*** Block opens ***
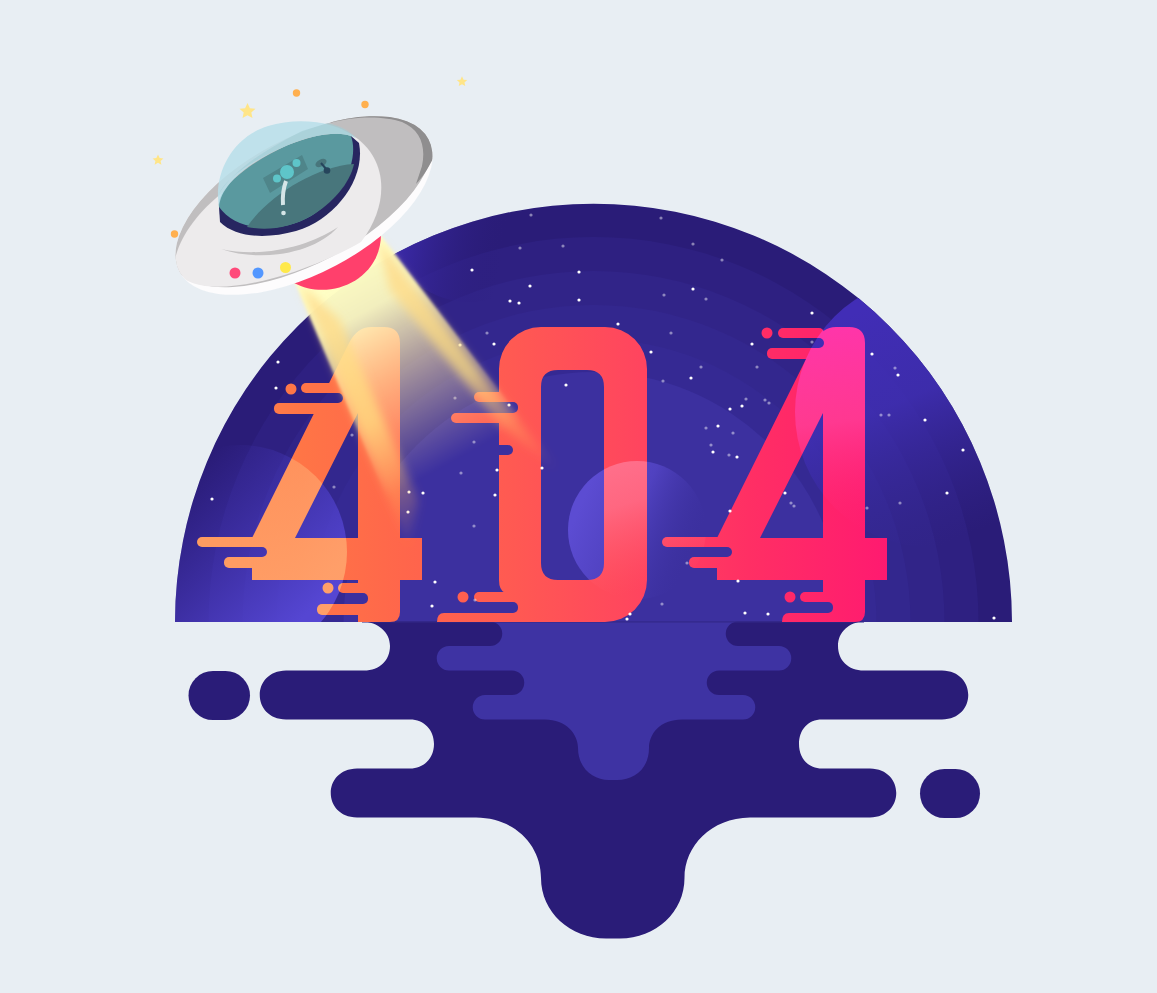
<!DOCTYPE html>
<html lang="en">
<head>
<meta charset="utf-8">
<title>404</title>
<style>
:root {
  --paper: #e8eef3;
  --night: #2a1c78;
  --dusk: #3e33a3;
  --violet: #4a3cc8;
  --hull: #edebec;
  --hull-shade: #c0bebf;
  --hull-dark: #8f8e8f;
  --navy: #272660;
  --teal: #5a999f;
  --teal-dark: #48767c;
  --aqua: #5ec5c9;
  --glass: #b9e0ea;
  --pink: #ff406c;
  --star: #ffe588;
  --spark: #ffb04f;
}
html, body { margin: 0; height: 100%; overflow: hidden; background: var(--paper); }
.error-scene { display: block; width: 1157px; height: 993px; }
.night { fill: var(--night); }
.dusk { fill: var(--dusk); }
.solid { fill: #fff; }
.cut { fill: #000; }
.stars { fill: none; stroke: #fff; stroke-width: 3.2; stroke-linecap: round; }
.stars-dim { opacity: .45; }
</style>
</head>
<body>
<svg class="error-scene" viewBox="0 0 1157 993" role="img" aria-label="404: a flying saucer beams light onto the number in a night sky">
  <defs>
    <clipPath id="sky-clip"><path d="M175 622A418.5 418.5 0 0 1 1012 622Z"/></clipPath>
    <clipPath id="saucer-clip"><ellipse cx="304" cy="205.500" rx="141" ry="68" transform="rotate(-28 304 205.500)"/></clipPath>

    <linearGradient id="numeral-color" gradientUnits="userSpaceOnUse" x1="197" y1="0" x2="887" y2="0">
      <stop offset="0" stop-color="#ff8c50"/>
      <stop offset=".15" stop-color="#ff7546"/>
      <stop offset=".3" stop-color="#ff664b"/>
      <stop offset=".45" stop-color="#ff5a52"/>
      <stop offset=".65" stop-color="#ff445f"/>
      <stop offset=".8" stop-color="#ff2f64"/>
      <stop offset="1" stop-color="#ff1a70"/>
    </linearGradient>
    <linearGradient id="planet-left" x1=".1" y1=".1" x2=".8" y2=".8">
      <stop offset=".15" stop-color="#4a3cc8" stop-opacity="0"/>
      <stop offset="1" stop-color="#5546d2"/>
    </linearGradient>
    <linearGradient id="planet-middle" x1=".1" y1=".3" x2=".9" y2=".65">
      <stop offset="0" stop-color="#5c4cd2"/>
      <stop offset=".45" stop-color="#5546c8" stop-opacity=".8"/>
      <stop offset="1" stop-color="#3e33a3" stop-opacity="0"/>
    </linearGradient>
    <linearGradient id="planet-right" x1=".3" y1=".1" x2=".65" y2=".95">
      <stop offset="0" stop-color="#412db6"/>
      <stop offset=".4" stop-color="#402fb4" stop-opacity=".85"/>
      <stop offset="1" stop-color="#352795" stop-opacity="0"/>
    </linearGradient>
    <linearGradient id="planet-top" x1="0" y1=".6" x2=".7" y2=".75">
      <stop offset="0" stop-color="#3f2db4"/>
      <stop offset="1" stop-color="#2a1c78" stop-opacity="0"/>
    </linearGradient>
    <linearGradient id="tint-left" x1=".1" y1=".1" x2=".85" y2=".7">
      <stop offset="0" stop-color="#ffb478" stop-opacity=".2"/>
      <stop offset="1" stop-color="#ffae74" stop-opacity=".75"/>
    </linearGradient>
    <linearGradient id="tint-middle" x1="0" y1="0" x2=".3" y2="1">
      <stop offset="0" stop-color="#ff7a98" stop-opacity=".85"/>
      <stop offset=".4" stop-color="#ff7490" stop-opacity=".7"/>
      <stop offset="1" stop-color="#ff5a6a" stop-opacity="0"/>
    </linearGradient>
    <linearGradient id="tint-right" x1=".2" y1=".1" x2=".3" y2=".95">
      <stop offset="0" stop-color="#ff36b8" stop-opacity=".9"/>
      <stop offset=".5" stop-color="#ff42a0" stop-opacity=".7"/>
      <stop offset="1" stop-color="#ff2272" stop-opacity="0"/>
    </linearGradient>
    <linearGradient id="beam-core" gradientUnits="userSpaceOnUse" x1="338" y1="260" x2="465" y2="490">
      <stop offset="0" stop-color="#ffffc4"/>
      <stop offset=".22" stop-color="#fffcc2" stop-opacity=".94"/>
      <stop offset=".5" stop-color="#ffeaa8" stop-opacity=".55"/>
      <stop offset=".88" stop-color="#ffd9a0" stop-opacity="0"/>
    </linearGradient>
    <linearGradient id="beam-edge" gradientUnits="userSpaceOnUse" x1="338" y1="260" x2="470" y2="520">
      <stop offset="0" stop-color="#ffd98a" stop-opacity=".8"/>
      <stop offset=".55" stop-color="#ffdf7e" stop-opacity=".7"/>
      <stop offset="1" stop-color="#ff9a50" stop-opacity="0"/>
    </linearGradient>
    <filter id="soft" x="-20%" y="-20%" width="140%" height="140%"><feGaussianBlur stdDeviation="5"/></filter>
    <filter id="feather" x="-10%" y="-10%" width="120%" height="120%"><feGaussianBlur stdDeviation="1.500"/></filter>

    <path id="four" fill-rule="evenodd" d="M717 538L814 343Q822 327 836 327H849Q865 327 865 343V538H887V580H865V612Q865 622 855 622H823V580H717ZM823 413L760 538H823Z"/>
    <path id="star" d="M0-8L2.400-2.800 8-2.200 3.800 1.600 5 7 0 4.200-5 7-3.800 1.600-8-2.200-2.400-2.800Z"/>

    <mask id="numerals" maskUnits="userSpaceOnUse" x="170" y="300" width="740" height="323">
      <g class="solid">
        <use href="#four" x="-465"/>
        <path fill-rule="evenodd" d="M541 327H605A42 42 0 0 1 647 369V580A42 42 0 0 1 605 622H505V593Q499 590 499 580V369A42 42 0 0 1 541 327ZM558 370Q541 370 541 387V563Q541 580 558 580H587Q604 580 604 563V387Q604 370 587 370Z"/>
        <use href="#four"/>
      </g>
      <g class="cut">
        <rect x="310" y="393" width="33" height="10" rx="5"/>
        <rect x="240" y="547" width="27" height="10" rx="5"/>
        <rect x="340" y="593" width="28" height="11" rx="5"/>
        <rect x="480" y="402" width="38" height="11" rx="5"/>
        <rect x="480" y="445" width="33" height="10" rx="5"/>
        <rect x="480" y="602" width="38" height="11" rx="5"/>
        <rect x="780" y="338" width="44" height="10" rx="5"/>
        <rect x="700" y="547" width="32" height="10" rx="5"/>
        <rect x="805" y="602" width="28" height="11" rx="5"/>
      </g>
      <g class="solid">
        <circle cx="291" cy="389" r="5.500"/>
        <rect x="301" y="383" width="41" height="10" rx="5"/>
        <rect x="274" y="403" width="50" height="11" rx="5"/>
        <rect x="197" y="537" width="70" height="10" rx="5"/>
        <rect x="224" y="557" width="50" height="11" rx="5"/>
        <circle cx="328" cy="588" r="5.500"/>
        <rect x="338" y="583" width="30" height="10" rx="5"/>
        <rect x="317" y="604" width="50" height="11" rx="5"/>
        <rect x="474" y="392" width="44" height="10" rx="5"/>
        <rect x="451" y="413" width="60" height="10" rx="5"/>
        <circle cx="463" cy="597" r="5.500"/>
        <rect x="474" y="592" width="44" height="10" rx="5"/>
        <path d="M437 622Q437 613 444 613H520V622Z"/>
        <circle cx="767" cy="333" r="5.500"/>
        <rect x="778" y="328" width="46" height="10" rx="5"/>
        <rect x="767" y="348" width="50" height="11" rx="5"/>
        <rect x="662" y="537" width="70" height="10" rx="5"/>
        <rect x="689" y="557" width="50" height="11" rx="5"/>
        <circle cx="790" cy="597" r="5.500"/>
        <rect x="800" y="592" width="33" height="10" rx="5"/>
        <path d="M782 622Q782 613 789 613H830V622Z"/>
      </g>
    </mask>
  </defs>

  <g id="sky" clip-path="url(#sky-clip)">
    <circle class="night" cx="593.500" cy="622" r="420"/>
    <g fill="#3e33a3" fill-opacity=".2">
      <circle cx="593.500" cy="622" r="385"/>
      <circle cx="593.500" cy="622" r="351"/>
      <circle cx="593.500" cy="622" r="317"/>
      <circle cx="593.500" cy="622" r="283"/>
    </g>
    <circle cx="593.500" cy="622" r="250" fill="#3e33a3" fill-opacity=".8"/>
    <circle cx="469" cy="220" r="82" fill="url(#planet-top)"/>
    <circle cx="240" cy="552" r="107" fill="url(#planet-left)"/>
    <circle cx="637" cy="530" r="69" fill="url(#planet-middle)"/>
    <circle cx="930" cy="412" r="135" fill="url(#planet-right)"/>
  </g>

  <g id="reflection">
    <path class="night" d="M362 621.500C378 622 390 632 390 646S380 670.500 364 670.500H286C251 671 251 719 286 719.500H410C424 719.500 434 730 434 744S424 768.500 410 768.500H357C322 769 322 817 357 817.500H476C516 818 541 846 541 878C541 912 570 938.500 606 938.500H620C656 938.500 684.500 912 684.500 878C684.500 846 711 818 750 817.500H870C905 817 905 769 870 768.500H822C808 768.500 799 758 799 744S808 719.500 822 719.500H942C977 719 977 671 942 670.500H864C848 670.500 838 660 838 646S849 622 864 621.500Z"/>
    <rect class="night" x="188.500" y="671" width="61.500" height="49" rx="24.500"/>
    <rect class="night" x="920" y="769" width="60" height="49" rx="24.500"/>
    <path class="dusk" d="M490 621.500A12 12 0 0 1 490 646H449A12 12 0 0 0 449 670.500H512A12 12 0 0 1 512 695H485A12 12 0 0 0 485 719.500H545C566 719.500 578 734 578 748C578 768 593 780 609 780H617C635 780 649 768 649 748C649 734 660 719.500 682 719.500H743A12 12 0 0 0 743 695H719A12 12 0 0 1 719 670.500H779A12 12 0 0 0 779 646H738A12 12 0 0 1 738 621.500Z"/>
    <path d="M362 622H864" stroke="#332888"/>
  </g>

  <g id="number-404" mask="url(#numerals)">
    <rect x="170" y="300" width="740" height="323" fill="url(#numeral-color)"/>
    <circle cx="240" cy="552" r="107" fill="url(#tint-left)"/>
    <circle cx="637" cy="530" r="69" fill="url(#tint-middle)"/>
    <circle cx="930" cy="412" r="135" fill="url(#tint-right)"/>
  </g>

  <path class="stars stars-dim" d="M531 215h0M661 218h0M563 246h0M520 248h0M693 244h0M722 260h0M664 295h0M706 299h0M487 333h0M671 333h0M701 367h0M757 367h0M663 381h0M746 399h0M765 400h0M769 403h0M706 428h0M711 445h0M729 455h0M733 433h0M352 435h0M474 442h0M461 473h0M334 487h0M812 342h0M895 368h0M881 415h0M889 415h0M900 503h0M867 508h0M791 503h0M794 506h0M474 526h0M687 563h0M662 604h0M455 398h0M475 600h0"/>
  <path class="stars" d="M472 270h0M579 272h0M530 286h0M510 301h0M519 303h0M579 300h0M693 289h0M618 324h0M651 352h0M494 344h0M460 345h0M566 385h0M691 378h0M752 344h0M812 313h0M278 362h0M276 388h0M742 406h0M730 409h0M718 426h0M713 452h0M737 457h0M785 493h0M730 511h0M872 354h0M898 375h0M925 420h0M963 450h0M947 493h0M212 499h0M497 470h0M542 468h0M495 495h0M423 493h0M408 512h0M409 492h0M435 582h0M432 606h0M630 614h0M627 619h0M745 613h0M768 614h0M738 581h0M994 618h0M509 405h0"/>

  <g id="beam">
    <path filter="url(#feather)" fill="url(#beam-core)" d="M294 280L381 236 560 470 490 540 410 552Z"/>
    <path filter="url(#soft)" fill="url(#beam-edge)" d="M300 284L409 550 418 500 340 320Z"/>
    <path filter="url(#soft)" fill="url(#beam-edge)" d="M378 240L557 470 500 425 390 290Z"/>
  </g>

  <g id="saucer">
    <path fill="#ff406c" d="M294 283C330 302 381 280 381 234L355 240Z"/>
    <g clip-path="url(#saucer-clip)">
      <rect x="165" y="105" width="280" height="200" fill="#fdfcfd"/>
      <ellipse cx="301" cy="197" rx="145" ry="67" transform="rotate(-28 301 197)" fill="#c0bebf"/>
      <path fill="#8f8e8f" d="M330 123C360 115 385 117 402 122C421 130 426 147 422 166L416 184C425 175 430 165 440 145L433 105H350Z"/>
      <path fill="#edebec" d="M174 264C178 238 198 212 222 193L352 135C385 155 393 200 361 242C312 270 245 291 205 286C184 283 175 273 174 264Z"/>
    </g>
    <path fill="#c4c2c3" d="M221 249C262 258 308 247 338 227C315 253 262 263 221 249Z"/>
    <circle cx="235" cy="273" r="5.500" fill="#ff4a7a"/>
    <circle cx="258" cy="273" r="5.500" fill="#5397ff"/>
    <circle cx="285.500" cy="267.500" r="5.500" fill="#ffe94b"/>

    <g id="cockpit">
      <path fill="#272660" d="M219 207L220 222C236 238 267 239 296 231C336 219 366 178 359 143L351 136Z"/>
      <path fill="#5a999f" d="M219 207C216 188 250 162 288 145C315 134 338 131 351 136C360 162 340 198 311 216C279 234 237 232 219 207Z"/>
      <path fill="#48767c" d="M247 227C266 198 315 166 354 164C350 183 333 203 311 216C290 228 267 231 247 227Z"/>
      <path fill="#4f858a" d="M263 178L302 155 308 169 270 193Z"/>
      <g fill="#5ec5c9">
        <circle cx="277" cy="178.500" r="4"/>
        <circle cx="287" cy="172" r="7"/>
        <circle cx="296.500" cy="163" r="4"/>
      </g>
      <path d="M286 181Q282 192 283 205" fill="none" stroke="#d5e5e7" stroke-width="4"/>
      <circle cx="283.500" cy="213" r="2.300" fill="#d5e5e7"/>
      <ellipse cx="321" cy="163" rx="6" ry="3.500" transform="rotate(-28 321 163)" fill="#48767c"/>
      <path d="M321 163L327 170" stroke="#26455c" stroke-width="2"/>
      <circle cx="327" cy="170.500" r="3.300" fill="#26455c"/>
      <path fill="#b9e0ea" fill-opacity=".85" d="M219 207C213 174 232 137 268 126C298 117 336 121 356 138C340 130 315 134 288 145C252 160 221 183 219 207Z"/>
      <path fill="#a2cdd6" fill-opacity=".6" d="M219 194C233 171 262 151 302 131L328 123C341 126 350 131 356 138C340 130 315 134 288 145C252 160 224 180 219 194Z"/>
    </g>
  </g>

  <g id="sparkles">
    <g fill="#ffe588">
      <use href="#star" x="247.500" y="111"/>
      <use href="#star" transform="translate(158 160) scale(.68)"/>
      <use href="#star" transform="translate(462 81.500) scale(.65)"/>
    </g>
    <g fill="#ffb04f">
      <circle cx="296.500" cy="93" r="3.700"/>
      <circle cx="365" cy="104.500" r="3.700"/>
      <circle cx="174.500" cy="234" r="3.700"/>
    </g>
  </g>
</svg>
</body>
</html>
*** Block closes ***
### Exercise description
The answer must consist solely of the number of lines in the entries that contain the word "href".

### Finished task
5